Roller coasters have never been bigger, faster, and fiercer than they are today, but for thrill-seekers, they’ve been offering the ultimate rush for over 200 years.
It’s a Slippery Slope
There’s a reason so many languages refer to roller coasters as “Russian mountains.” From Paris’ Les Montagnes Russes to Spain’s montañas rusas to Italy’s montagne russe, some countries have picked up on roller coasters’ unlikely origins.
The earliest forms of roller coasters were constructed completely of ice in 17th-century Russia and known simply as “sliding mountains.” The first carts were made of hollowed-out blocks of ice pushed down icy, zippy hills. Popular among the rich and royal, the slides evolved into using timber chutes, standing at about 20-plus-meters tall, packed with ice to maximize speed. Drawings from the time depict these slides to be a little, well, unstable, with people often “flying” off the hills.
It is very possible we owe the invention of the wheeled coaster to Catherine the Great, the Russian empress who’s also responsible for less-fun things such as overthrowing and possibly killing her husband so she could rule in his place.
Anyway, in 1784, she decided she needed a summer version of the icy coasters built in the gardens of the Oranienbaum Palace near St. Petersburg. So the first wooden coaster, complete with grooved tracks and wooden carts with wheels, was born. Catherine kept things classy by adding a tea pavilion next to her coaster so she could entertain the ladies of the court after some zipping fun.
The how and when roller coasters made the jump to other countries is still uncertain. Some believe Russian soldiers might have brought the concept to France after the defeat of Napoleon, but by 1817, the Parc Beaujon amusement park had opened on the Champs Elysees.
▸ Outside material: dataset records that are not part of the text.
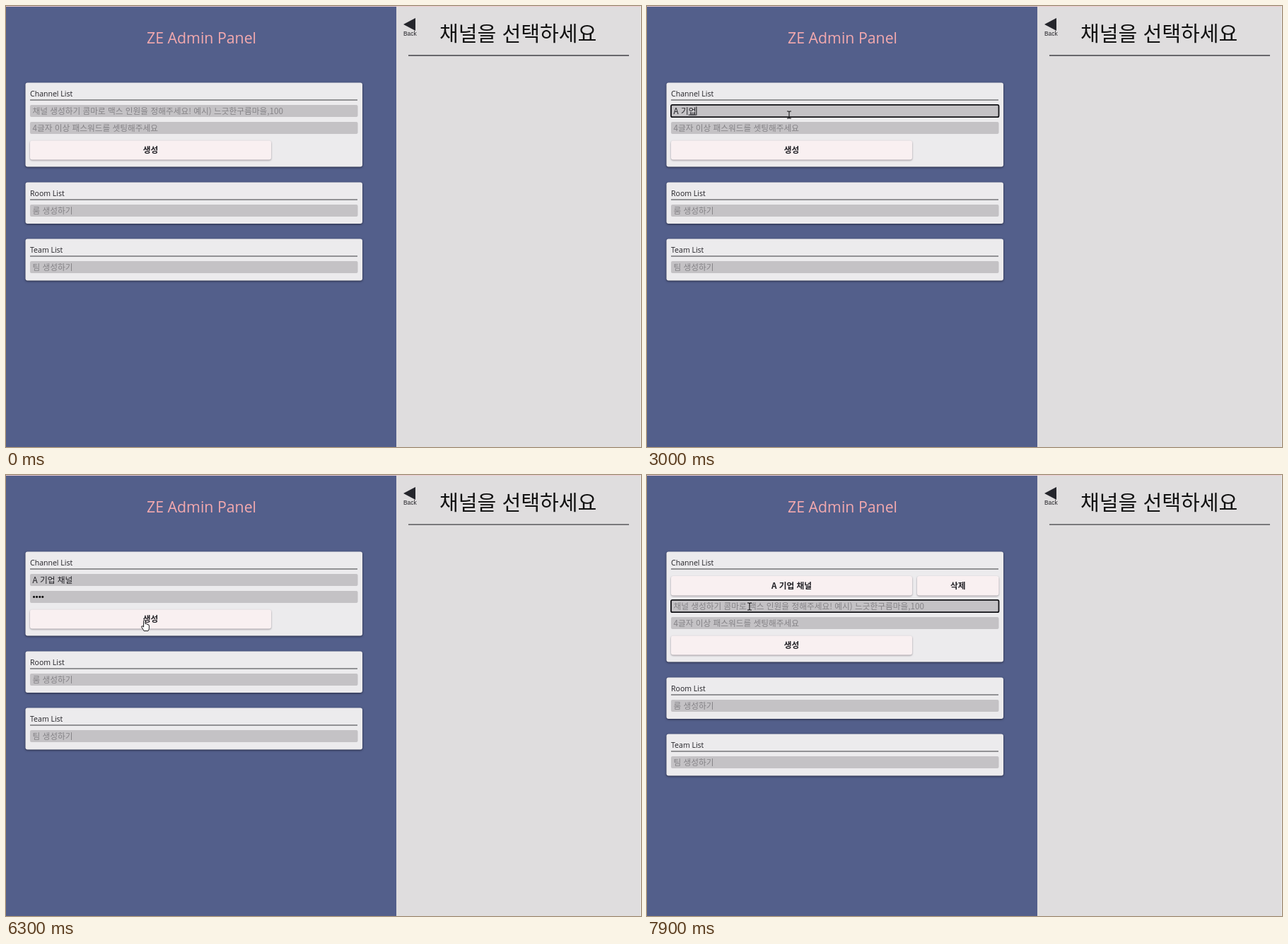
These frames come from a looping animation (898x624 px, 8 s). An HTML page:

```html
<!DOCTYPE html>
<html lang="ko">
<head>
<meta charset="utf-8">
<title>Admin Panel</title>
<style>
  html, body { margin: 0; width: 100%; height: 100%; overflow: hidden; background: #dfddde; }
  svg { display: block; width: 898px; height: 624px; }
  text { white-space: pre; font: 11.7px "Noto Sans CJK KR", "Noto Sans CJK JP", sans-serif; fill: #222126; }
  .title { font: 21.3px "Open Sans", sans-serif; fill: #f3a9ae; text-anchor: middle; }
  .head { font-size: 29.1px; font-weight: 350; fill: #111; }
  .label { font: 10.55px "Open Sans", sans-serif; }
  .back { font: 8.4px "Liberation Sans", sans-serif; }
  .hint { fill: #858387; }
  .dots { font-family: "Liberation Sans", sans-serif; fill: #111; }
  .btn text { font-weight: 700; text-anchor: middle; }
  .card { fill: #ecebed; filter: drop-shadow(0 1px 1.5px rgba(20, 22, 40, .75)); }
  .btn rect { fill: #f9f0f1; filter: drop-shadow(0 1.5px 1.2px rgba(70, 60, 70, .5)); }
  .field { fill: #c4c2c5; }
  .rule { fill: #3b3a3f; }
</style>
</head>
<body>
<svg viewBox="0 0 898 624">
  <rect width="898" height="624" fill="#dfddde"/>
  <rect width="552" height="624" fill="#535f8b"/>
  <rect width="898" height="1" fill="#ecccd0"/>
  <rect x="897" width="1" height="624" fill="#ecebec"/>
  <text class="title" x="276.5" y="53">ZE Admin Panel</text>
  <path d="M562 26 L579 17 V35 Z" fill="#25262c"/>
  <text class="back" x="562" y="42">Back</text>
  <text class="head" x="613" y="50.4">채널을 선택하세요</text>
  <rect id="headRule" x="569" y="69" width="312" height="2" fill="#68676b"/>
  <g id="page"></g>
  <g id="beam" fill="none" stroke="#161619" stroke-width="1.1">
    <path d="M-3 -5 H-1 L0 -4.3 L1 -5 H3 M0 -4.3 V4.3 M-3 5 H-1 L0 4.3 L1 5 H3"/>
  </g>
  <path id="arrow" d="M0 0 V13 L3 10.3 L5 15 L7 14 L5 9.5 H9 Z" fill="#fff" stroke="#161619" stroke-width=".9"/>
  <path id="hand" fill="#fff" stroke="#161619" stroke-width="1" stroke-linejoin="round"
    d="M-2.4 2 V-6.5 Q-2.4 -8 -1.2 -8 Q0 -8 0 -6.5 V-2.5 Q1.6 -3.6 2.2 -1.8 Q3.6 -2.6 4 -1 Q5.4 -1.4 5.4 .3 V3.5 Q5.4 5.6 4 7.6 H-2 Q-3 5.4 -5.2 2.5 Q-5.8 .6 -4 .7 Z"/>
</svg>
<script>
const LOOP = 8000, STEP = 100, GROW = 37;
const $ = id => document.getElementById(id);

const card = (y, h, name, id = '') => `
  <rect class="card" id="${id}" x="27.5" y="${y}" width="476.5" height="${h}" rx="3"/>
  <text class="label" x="34" y="${y + 19.5}">${name}</text>
  <rect class="rule" x="34" y="${y + 24}" width="463" height="1"/>`;

const field = (y, hint, id = '') => `
  <rect class="field" x="34" y="${y}" width="463.5" height="17" rx="2"/>
  <text class="hint" id="${id}Hint" x="37.5" y="${y + 12.6}">${hint}</text>`;

const button = (x, y, w, h, name) => `<g class="btn">
  <rect x="${x}" y="${y}" width="${w}" height="${h}" rx="3"/>
  <text x="${x + w / 2}" y="${y + h / 2 + 3.8}">${name}</text></g>`;

$('page').innerHTML = card(108.5, 119, 'Channel List', 'mainCard') + `
  <g id="made">${button(34, 143, 341, 27.5, 'A 기업 채널')}${button(382, 143, 115.5, 27.5, '삭제')}</g>
  <g id="low">
    ${field(140, '채널 생성하기 콤마로 맥스 인원을 정해주세요! 예시) 느긋한구름마을,100', 'name')}
    ${field(164, '4글자 이상 패스워드를 셋팅해주세요', 'pass')}
    <text id="name" x="37.5" y="152.6"></text>
    <text id="pass" class="dots" x="37.5" y="176"></text>
    <rect id="under" y="153.6" height="1" fill="#222126"/>
    <rect id="ring" x="34" width="463.5" height="17.4" rx="2" fill="none" stroke="#111115" stroke-width="1.8"/>
    <rect id="caret" width="1" height="12" fill="#111115"/>
    ${button(34, 190.5, 341, 27, '생성')}
    ${card(249.5, 58.5, 'Room List')}${field(281, '룸 생성하기')}
    ${card(329.5, 59, 'Team List')}${field(361, '팀 생성하기')}
  </g>`;

// time, committed text, syllable being composed
const typing = [
  [0, '', ''], [1500, 'A', ''], [1900, 'A ', ''], [2100, 'A ', 'ㄱ'], [2300, 'A ', '기'],
  [2500, 'A ', '깅'], [2700, 'A 기', '어'], [2900, 'A 기', '업'], [3200, 'A 기업 ', ''],
  [3600, 'A 기업 ', 'ㅊ'], [3800, 'A 기업 ', '채'], [4200, 'A 기업 ', '챈'],
  [4300, 'A 기업 채', '너'], [4400, 'A 기업 채', '널'], [4700, 'A 기업 채널', ''], [6400, '', '']
];
const secret = [[0, 0], [5500, 1], [5600, 2], [5700, 3], [5800, 4], [6400, 0]];
const focus = [[0, ''], [800, 'name'], [5100, 'pass'], [6200, ''], [7000, 'name']];
const path = [
  [200, 232, 325], [600, 201, 154], [4700, 201, 154], [5000, 188, 178], [5800, 188, 178],
  [6100, 197, 213], [6300, 197, 213], [6400, 195, 208], [6600, 195, 208], [6900, 145, 186]
];
const shapes = [[0, ''], [200, 'arrow'], [500, 'beam'], [6000, 'hand'], [6400, 'beam']];

const at = (table, t) => table.findLast(row => row[0] <= t);
const show = (id, on) => $(id).style.display = on ? '' : 'none';
const set = (id, attrs) => {
  for (const key in attrs) $(id).setAttribute(key, attrs[key]);
};

function pointer(t) {
  const i = path.findIndex(p => p[0] > t);
  if (i === 0) return path[0].slice(1);
  if (i < 0) return path.at(-1).slice(1);
  const [a, b] = [path[i - 1], path[i]];
  const k = (t - a[0]) / (b[0] - a[0]), e = k * k * (3 - 2 * k);
  return [a[1] + (b[1] - a[1]) * e, a[2] + (b[2] - a[2]) * e];
}

function drawFocus(t, typed, count) {
  const [since, target] = at(focus, t);
  show('ring', target);
  const lastKey = Math.max(since, typed[0] <= t ? typed[0] : 0, at(secret, t)[0]);
  show('caret', target && (t - lastKey) % 1000 < 500);
  if (!target) return;
  const y = target === 'name' ? 139.8 : 163.6;
  const filled = target === 'name' ? typed[1] + typed[2] : count;
  const width = filled ? $(target).getComputedTextLength() : 0;
  set('ring', { y });
  set('caret', { x: 37.5 + width, y: y + 2.7 });
}

function draw(t) {
  const made = t >= 6400;
  show('made', made);
  set('mainCard', { height: made ? 119 + GROW : 119 });
  set('low', { transform: `translate(0 ${made ? GROW : 0})` });
  set('headRule', t < 4400 ? { y: 69, height: 2, fill: '#68676b' } : { y: 69.5, height: 1.2, fill: '#39383c' });

  const typed = at(typing, t), [, done, part] = typed;
  const name = $('name');
  name.textContent = done;
  const start = done ? name.getComputedTextLength() : 0;
  name.textContent = done + part;
  show('under', part);
  if (part) set('under', { x: 37.5 + start, width: name.getComputedTextLength() - start });
  show('nameHint', !(done + part));

  const count = at(secret, t)[1];
  $('pass').textContent = '•'.repeat(count);
  show('passHint', !count);
  drawFocus(t, typed, count);

  const shape = at(shapes, t)[1], [x, y] = pointer(t);
  for (const id of ['beam', 'arrow', 'hand']) show(id, id === shape);
  if (shape) set(shape, { transform: `translate(${x} ${y})` });
}

const begin = performance.now();
function tick() {
  const t = (performance.now() - begin) % LOOP;
  draw(Math.floor(t / STEP) * STEP);
  requestAnimationFrame(tick);
}
tick();
</script>
</body>
</html>
```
One of its prominent features was the Aerial Walks, a sort of sliding rail where riders descended a curving track on three-wheel carts. The same year, the French also opened Belleville Mountain, the first coaster with cars that locked into the tracks.
Crossing the Ocean
Roller coasters didn’t make it to the U.S. until half a century later. Pennsylvania’s Mauch Chunk Switchback Railroad was possibly the first one of sorts. While the Mauch Chunk train was originally used to haul coal down a steep hill, it soon became obvious people were intrigued by it. By 1844, the railroad was offering passenger rides down the mountain at hair-raising speeds of up to 50 miles per hour.
Then in 1884, magic happened–America’s first proper roller coaster opened at Coney Island. Though inspired by the Mauch Chunk Railroad, the coaster traveled at just six miles per hour down a 600-foot-long one-way track. The ride cost only one nickel, but it was so popular that it earned its designer, LaMarcus Adna Thompson, a whopping $600 a day.
Less than a year later, oval complete-circuit rides became the norm, and by 1886, the first coaster dark tunnels with painted scenery were already making an appearance.
Unsurprisingly, Coney Island is also where the first major roller coaster accident was recorded.
By the early 1900s, roller coasters were in the midst of their golden age, with over 2000 sprouting all over the country. Coney Island’s Rough Riders coaster—which had a driver and an electric motor—was a very popular attraction until the fateful 1915 summer day in which the accident occurred.
The accident, which happened when the cart took a turn at a very high speed, made the headlines. The New York Times reported: “Rough Rider car upsets 30 feet in air, hurling three persons into street crowd.” Of the six people in the cart, three died and one was injured. A woman and her four-year-old son survived by holding on to the wrecked car’s handrail.
Then, there was the Derby Racer coaster at Revere Beach, Massachusetts, which between 1911 and 1936 accumulated the most abysmal safety record in the history of roller coasters. After two passengers, including the company’s treasurer, lost their lives on the Derby Racer, the company installed safety restraints in the passenger cars. Though, this didn’t seem to help much, as passengers kept falling off in 1917, 1923, and 1929. The coaster finally closed in 1936.
When Disneyland’s Matterhorn Bobsleds opened in 1959, they became the first steel coasters in the world to have a tubular track. But other coasters were already using steel even before then—The Little Dipper in Memphis Kiddie Parks, Ohio, has been continuously operating since 1952.
By the 1970s, roller coasters were introducing inversions, vertical loops, interlocking loops, and underwater tunnels. In 1979, the wooden roller coaster The Beast opened at Kings Island amusement park in Ohio. With a 7,359 foot-long track, it still remains the world’s longest wooden roller coaster.
The 80s and 90s were decades of extremes: Japan opened Dangait: the world’s first coaster with stand-up trains. Australia built Tower of Terror II, the first coaster to reach a speed of 100 mph. And the U.S. launched Medusa: the first floorless coaster.
What’s next for roller coasters? Well, the sky is the limit for the ultimate scream machines. Literally.
By Diana Bocco, contributor for Ripleys.com